= EXERCISE AIM =
Below are records; copy every line in them that holds the word "function".

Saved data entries
=== Section Start ===

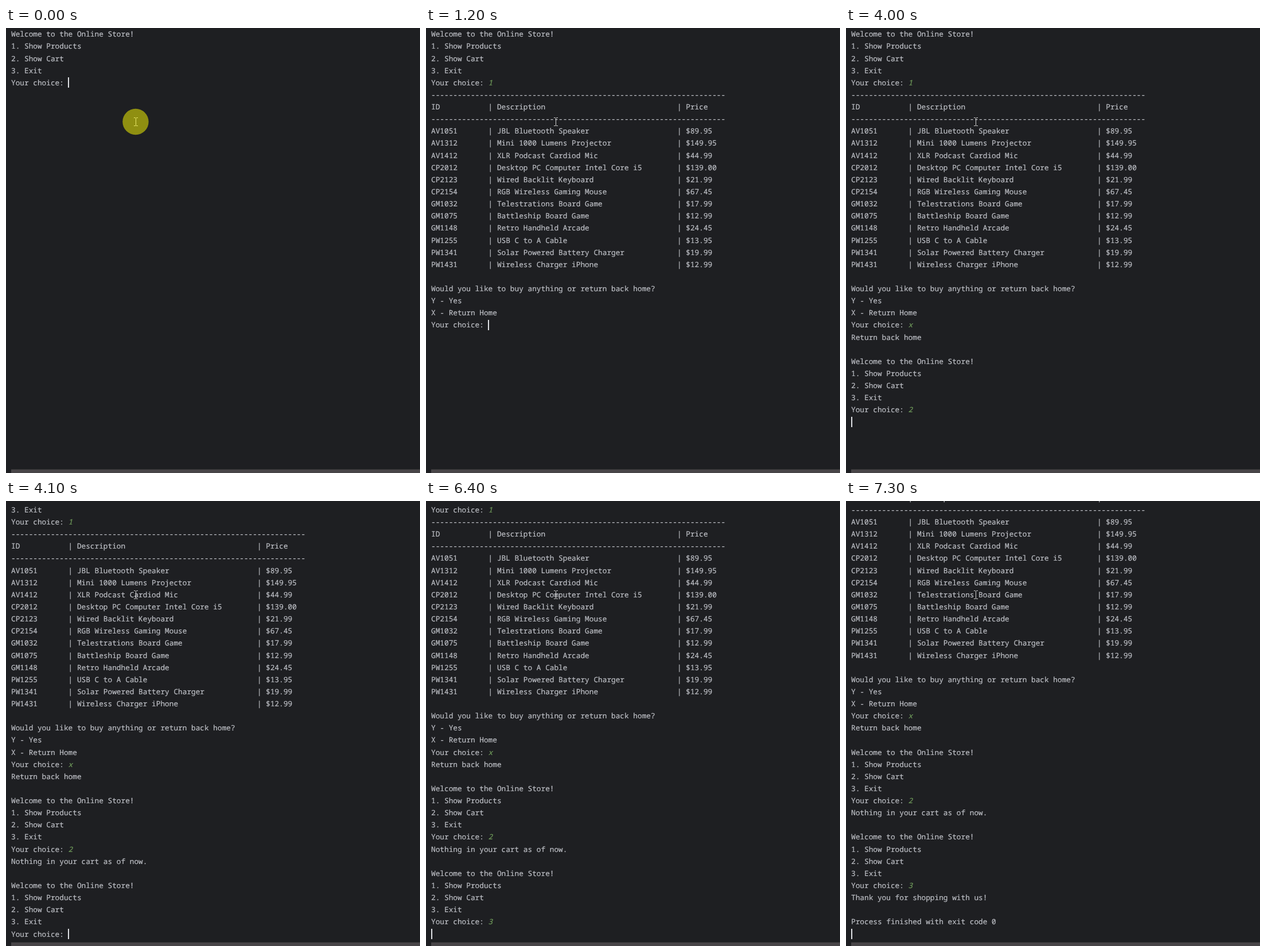
Write an HTML page that moves like this. It is 722 by 776 pixels and loops after 8000 ms.

```html
<!DOCTYPE html>
<html lang="en">
<head>
<meta charset="utf-8">
<title>Online Store console</title>
<style>
html, body { margin: 0; width: 100%; height: 100%; overflow: hidden; background: #1e1f22; }
svg { display: block; }
text {
  font: 12.78px "Noto Sans Mono", "DejaVu Sans Mono", monospace;
  fill: #bcbec4; stroke: #bcbec4; stroke-width: .22px;
  white-space: pre; text-rendering: geometricPrecision;
}
.input { fill: #6f9a5a; stroke: #6f9a5a; font-style: italic; }
</style>
</head>
<body>
<svg width="722" height="776" viewBox="0 0 722 776">
  <rect width="722" height="776" fill="#1e1f22"/>
  <g id="log"></g>
  <rect id="caret" width="2" height="18" fill="#dfe1e5"/>
  <rect x="9" y="769.7" width="713" height="6.3" fill="#484548"/>
  <path d="M223 156.5h2.5l1 1 1-1h2.5M226.5 157v13.5M223 170.5h2.5l1-1 1 1h2.5" fill="none" stroke="#d0d0d0"/>
  <circle id="halo" cx="226" cy="163.5" r="22.7" fill="#ff0"/>
</svg>
<script>
const LOOP = 8000, LEFT = 9, PITCH = 21.13, CHAR = 7.668, MAX_TOP = 744.2;
const BLINK = 1000, DARK = 450;
const PROMPT = "Your choice: ";
const menu = `Welcome to the Online Store!
1. Show Products
2. Show Cart
3. Exit
${PROMPT}`;

const rule = "-".repeat(67);
const row = (id, name, price) => id.padEnd(13) + "| " + name.padEnd(41) + "| " + price;
const products = `AV1051/JBL Bluetooth Speaker/$89.95
AV1312/Mini 1000 Lumens Projector/$149.95
AV1412/XLR Podcast Cardiod Mic/$44.99
CP2012/Desktop PC Computer Intel Core i5/$139.00
CP2123/Wired Backlit Keyboard/$21.99
CP2154/RGB Wireless Gaming Mouse/$67.45
GM1032/Telestrations Board Game/$17.99
GM1075/Battleship Board Game/$12.99
GM1148/Retro Handheld Arcade/$24.45
PW1255/USB C to A Cable/$13.95
PW1341/Solar Powered Battery Charger/$19.99
PW1431/Wireless Charger iPhone/$12.99`.split("\n").map(p => row(...p.split("/")));

const catalog = [
  rule, row("ID", "Description", "Price"), rule, ...products, "",
  "Would you like to buy anything or return back home?",
  "Y - Yes", "X - Return Home", PROMPT
].join("\n");

// console stream: keys and output are appended as they arrive;
// rest is the idle time before the caret starts to blink
const stream = [
  { at: 0, add: menu },
  { at: 600, add: "1" },
  { at: 1000, add: "\n" },
  { at: 1200, add: catalog },
  { at: 2900, add: "x" },
  { at: 3200, add: "\nReturn back home\n\n" + menu },
  { at: 3800, add: "2" },
  { at: 4000, add: "\n" },
  { at: 4100, add: "Nothing in your cart as of now.\n\n" + menu, rest: 600 },
  { at: 6100, add: "3" },
  { at: 6400, add: "\n" },
  { at: 6500, add: "Thank you for shopping with us!\n" },
  { at: 7200, add: "\nProcess finished with exit code 0\n" }
];

const $ = id => document.getElementById(id);
const log = $("log"), caret = $("caret"), halo = $("halo");

function make(tag, content, attrs) {
  const el = document.createElementNS("http://www.w3.org/2000/svg", tag);
  for (const key in attrs) el.setAttribute(key, attrs[key]);
  el.textContent = content;
  return el;
}

function lineText(line, y) {
  const asked = line.startsWith(PROMPT);
  const el = make("text", asked ? PROMPT : line, { x: LEFT, y });
  if (asked) el.append(make("tspan", line.slice(PROMPT.length), { class: "input" }));
  return el;
}

function drawLog(lines) {
  const last = lines.length - 1;
  const scroll = Math.max(0, last * PITCH - MAX_TOP);
  const top = i => i * PITCH - scroll;
  log.replaceChildren(...lines.map((line, i) => lineText(line, 15.3 + top(i))));
  caret.setAttribute("x", Math.round(8.6 + lines[last].length * CHAR));
  caret.setAttribute("y", Math.round(1.6 + top(last)));
}

let drawn = 0;
function render(t) {
  const arrived = stream.filter(chunk => chunk.at <= t);
  if (arrived.length !== drawn) {
    drawn = arrived.length;
    drawLog(arrived.map(chunk => chunk.add).join("").split("\n"));
  }

  const { at, rest = 900 } = arrived[drawn - 1];
  const idle = t - at - rest;
  caret.setAttribute("opacity", idle >= 0 && idle % BLINK < DARK ? 0 : 1);

  // click highlight fades in 100 ms steps
  halo.setAttribute("opacity", 0.5 * Math.max(0, 1 - Math.floor(t / 100) / 4));
}

const start = performance.now();
function tick() {
  render((performance.now() - start) % LOOP);
  requestAnimationFrame(tick);
}
tick();
</script>
</body>
</html>
```
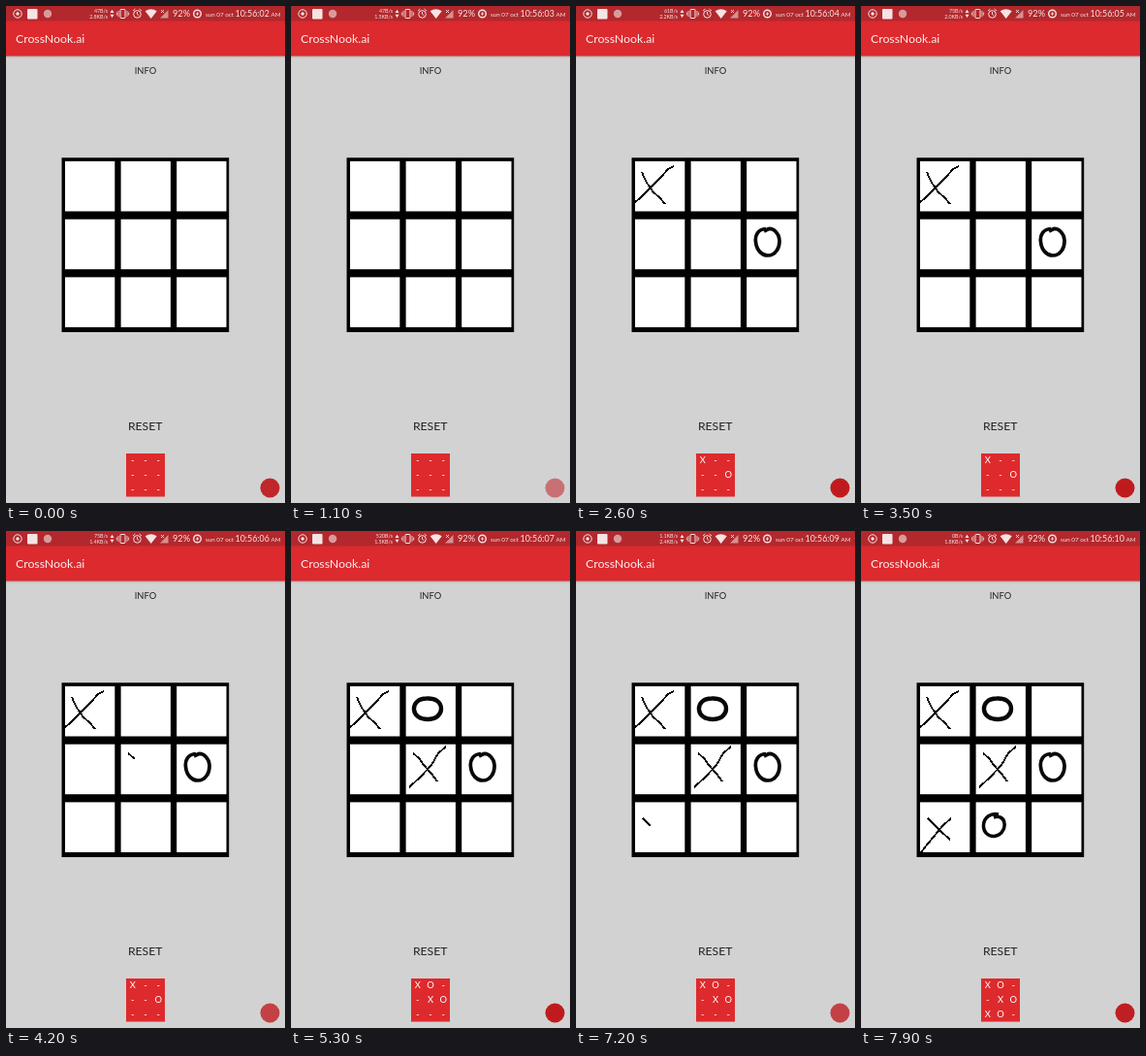
Write an HTML page that moves like this. It is 288x512 px and loops after 8000 ms.

```html
<!DOCTYPE html>
<html lang="en">
<head>
<meta charset="utf-8">
<title>Noughts and crosses</title>
<style>
html, body { margin: 0; width: 100%; height: 100%; overflow: hidden; background: #d2d2d2; }
svg { display: block; width: 100%; height: 100%; font-family: Lato, Roboto, sans-serif; }
.ink { fill: none; stroke: #080808; stroke-linejoin: round; }
.cross { stroke-width: 1.9; shape-rendering: crispEdges; }
.line { fill: none; stroke: #f6e3e4; }
.mid { text-anchor: middle; }
</style>
</head>
<body>
<svg viewBox="0 0 288 512">
  <defs>
    <linearGradient id="shade" x2="0" y2="1">
      <stop stop-color="#8f8080" stop-opacity=".65"/>
      <stop offset="1" stop-color="#d2d2d2" stop-opacity="0"/>
    </linearGradient>
    <filter id="soft"><feGaussianBlur stdDeviation=".45"/></filter>
  </defs>
  <rect width="288" height="512" fill="#d2d2d2"/>
  <rect y="51" width="288" height="4" fill="url(#shade)"/>
  <rect width="288" height="51.5" fill="#dc2a2e"/>
  <rect width="288" height="15.5" fill="#b2282d"/>

  <g fill="#f6e3e4">
    <circle class="line" cx="12" cy="8" r="4.2"/>
    <circle cx="12" cy="8" r="1.7"/>
    <rect x="22" y="3" width="10.5" height="10.5" rx="1"/>
    <circle cx="43" cy="8" r="4.2" fill="#d99a9c"/>
    <g font-size="5.3" text-anchor="end">
      <text id="up" x="105" y="6.8"/>
      <text id="down" x="105" y="12.6"/>
    </g>
    <path d="M107.5 7l2-3.2 2 3.2zM107.5 8.8l2 3.2 2-3.2z"/>
    <rect class="line" x="118" y="3.5" width="5" height="9" rx=".6"/>
    <path class="line" d="M116 5v6M125 5v6M114.4 6.5v3M126.6 6.5v3" stroke-width=".8"/>
    <circle class="line" cx="135.5" cy="8.4" r="3.8"/>
    <path class="line" d="M135.5 6v2.6l1.7 1M131 5l2.4-2M140 5l-2.4-2" stroke-width=".9"/>
    <path d="M143.7 5.3Q149.7 1 155.7 5.3L149.7 13z"/>
    <path d="M159 12.5L167.5 4v8.5z" opacity=".55"/>
    <path class="line" d="M160 4l3 3m0-3l-3 3" stroke-width=".9"/>
    <text x="172" y="11.3" font-size="9.2">92%</text>
    <circle class="line" cx="197.5" cy="8" r="3.8" stroke-width="1.4"/>
    <path d="M198.4 5.4l-2.6 3.2h1.5l-.5 2.2 2.5-3.2h-1.4z"/>
    <text x="206" y="11" font-size="6.3">sun 07 oct</text>
    <text id="clock" x="236.5" y="11.2" font-size="8.9"/>
    <text x="273.5" y="11.2" font-size="6.3">AM</text>
  </g>

  <text x="10" y="37.8" font-size="12.3" fill="#fbeeee">CrossNook.ai</text>
  <g class="mid" fill="#222">
    <text x="144" y="70" font-size="9.4">INFO</text>
    <text x="143.7" y="437.3" font-size="12.2">RESET</text>
  </g>
  <rect x="57.5" y="156.3" width="172.7" height="179.7"/>
  <g id="cells" fill="#fff"></g>
  <g id="marks"></g>
  <rect x="124" y="461" width="40" height="44.5" fill="#de2a2d"/>
  <g id="mini" class="mid" fill="#fff" font-size="9.4"></g>
  <circle id="dot" cx="272.5" cy="496.5" r="10" fill="#bf1b1f"/>
</svg>
<script>
const LOOP = 8000, FIRST_TICK = 750;
const $ = id => document.getElementById(id);

function add(parent, tag, attrs) {
  const node = document.createElementNS("http://www.w3.org/2000/svg", tag);
  for (const key in attrs) node.setAttribute(key, attrs[key]);
  return parent.appendChild(node);
}

// Each move: two pen strokes [path, start, end], then the reply.
const moves = [
  { cell: 0, replyCell: 5, replyAt: 2200,
    strokes: [["M68 171L70 176 73 182 80 192 86 197 92 204", 1400, 1580],
              ["M101 165L95 168 88 176 76 188 66 198 61 202", 1680, 1900]],
    reply: "M196 229.5C188 230 184.5 236 185.5 243C186.5 252 192 257 198 257C206 257 210.5 249 210 241C209.5 234 204 229 199 229.5L194 232", width: 3.7 },
  { cell: 4, replyCell: 1, replyAt: 4950,
    strokes: [["M126 229L132 234 137 241 145 250 151 258", 4165, 4320],
              ["M160 222L152 229 145 241 134 253 122 264", 4430, 4650]],
    reply: "M140 172.5C131 172.5 126.5 178 127 184C127.5 190 133 194 141 194C150 194 155 189 155 183C155 176 149 172 140 172.5", width: 4.4 },
  { cell: 6, replyCell: 7, replyAt: 7800,
    strokes: [["M69 296L74 301 82 309 92 318", 7150, 7300],
              ["M93 296L84 304 75 315 69 322 62 331", 7400, 7600]],
    reply: "M142 292C134 290 127 295 126.5 303C126 310 131 314.5 137 314.5C144 314 149 308 148 301C147.5 296 143 293 137 295", width: 3.5 }
];

const speeds = [["47B/s", "2.8KB/s"], ["47B/s", "1.5KB/s"], ["61B/s", "2.2KB/s"],
  ["75B/s", "2.0KB/s"], ["75B/s", "1.4KB/s"], ["520B/s", "1.5KB/s"],
  ["2.6KB/s", "4.5KB/s"], ["1.1KB/s", "2.4KB/s"], ["0B/s", "1.8KB/s"]];

const labels = [];
for (let i = 0; i < 9; i++) {
  const col = i % 3, row = Math.floor(i / 3);
  add($("cells"), "rect", { x: 61 + col * 57.6, y: 160 + row * 59.7, width: 51.3, height: 51.5 });
  labels.push(add($("mini"), "text", { x: 130.7 + col * 13.3, y: 471.3 + row * 15 }));
}

for (const move of moves) {
  move.lines = move.strokes.map(([d]) =>
    add($("marks"), "path", { d, class: "ink cross", pathLength: 1 }));
  move.ring = add($("marks"), "path", {
    d: move.reply, class: "ink", "stroke-width": move.width, filter: "url(#soft)" });
}

const show = (node, on) => node.setAttribute("visibility", on ? "visible" : "hidden");
const clamp = v => Math.max(0, Math.min(1, v));

// The record dot fades briefly once a second.
const pulse = [[0, .94], [.1, .53], [.2, .79], [.3, 1], [.85, 1], [1, .94]];
function dotOpacity(phase) {
  const i = pulse.findIndex(([x]) => x > phase);
  const [x0, y0] = pulse[i - 1], [x1, y1] = pulse[i];
  return y0 + (y1 - y0) * (phase - x0) / (x1 - x0);
}

function draw(t) {
  const tick = Math.floor((t - FIRST_TICK) / 1000) + 1;
  $("clock").textContent = "10:56:" + String(tick + 2).padStart(2, "0");
  [$("up").textContent, $("down").textContent] = speeds[tick];
  $("dot").setAttribute("opacity", dotOpacity(t % 1000 / 1000));

  const board = Array(9).fill("-");
  for (const move of moves) {
    move.strokes.forEach(([, start, end], i) => {
      const p = clamp((t - start) / (end - start));
      show(move.lines[i], p > 0);
      move.lines[i].setAttribute("stroke-dasharray", p < 1 ? p + " 2" : "none");
    });
    const replied = t >= move.replyAt;
    show(move.ring, replied);
    if (replied) {
      board[move.cell] = "X";
      board[move.replyCell] = "O";
    }
  }
  board.forEach((mark, i) => { labels[i].textContent = mark; });
}

const origin = performance.now();
function frame() {
  draw((performance.now() - origin) % LOOP);
  requestAnimationFrame(frame);
}
frame();
</script>
</body>
</html>
```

=== Section End ===

= YOUR SOLUTION =
function make(tag, content, attrs) {
function lineText(line, y) {
function drawLog(lines) {
function render(t) {
function tick() {
function add(parent, tag, attrs) {
function dotOpacity(phase) {
function draw(t) {
function frame() {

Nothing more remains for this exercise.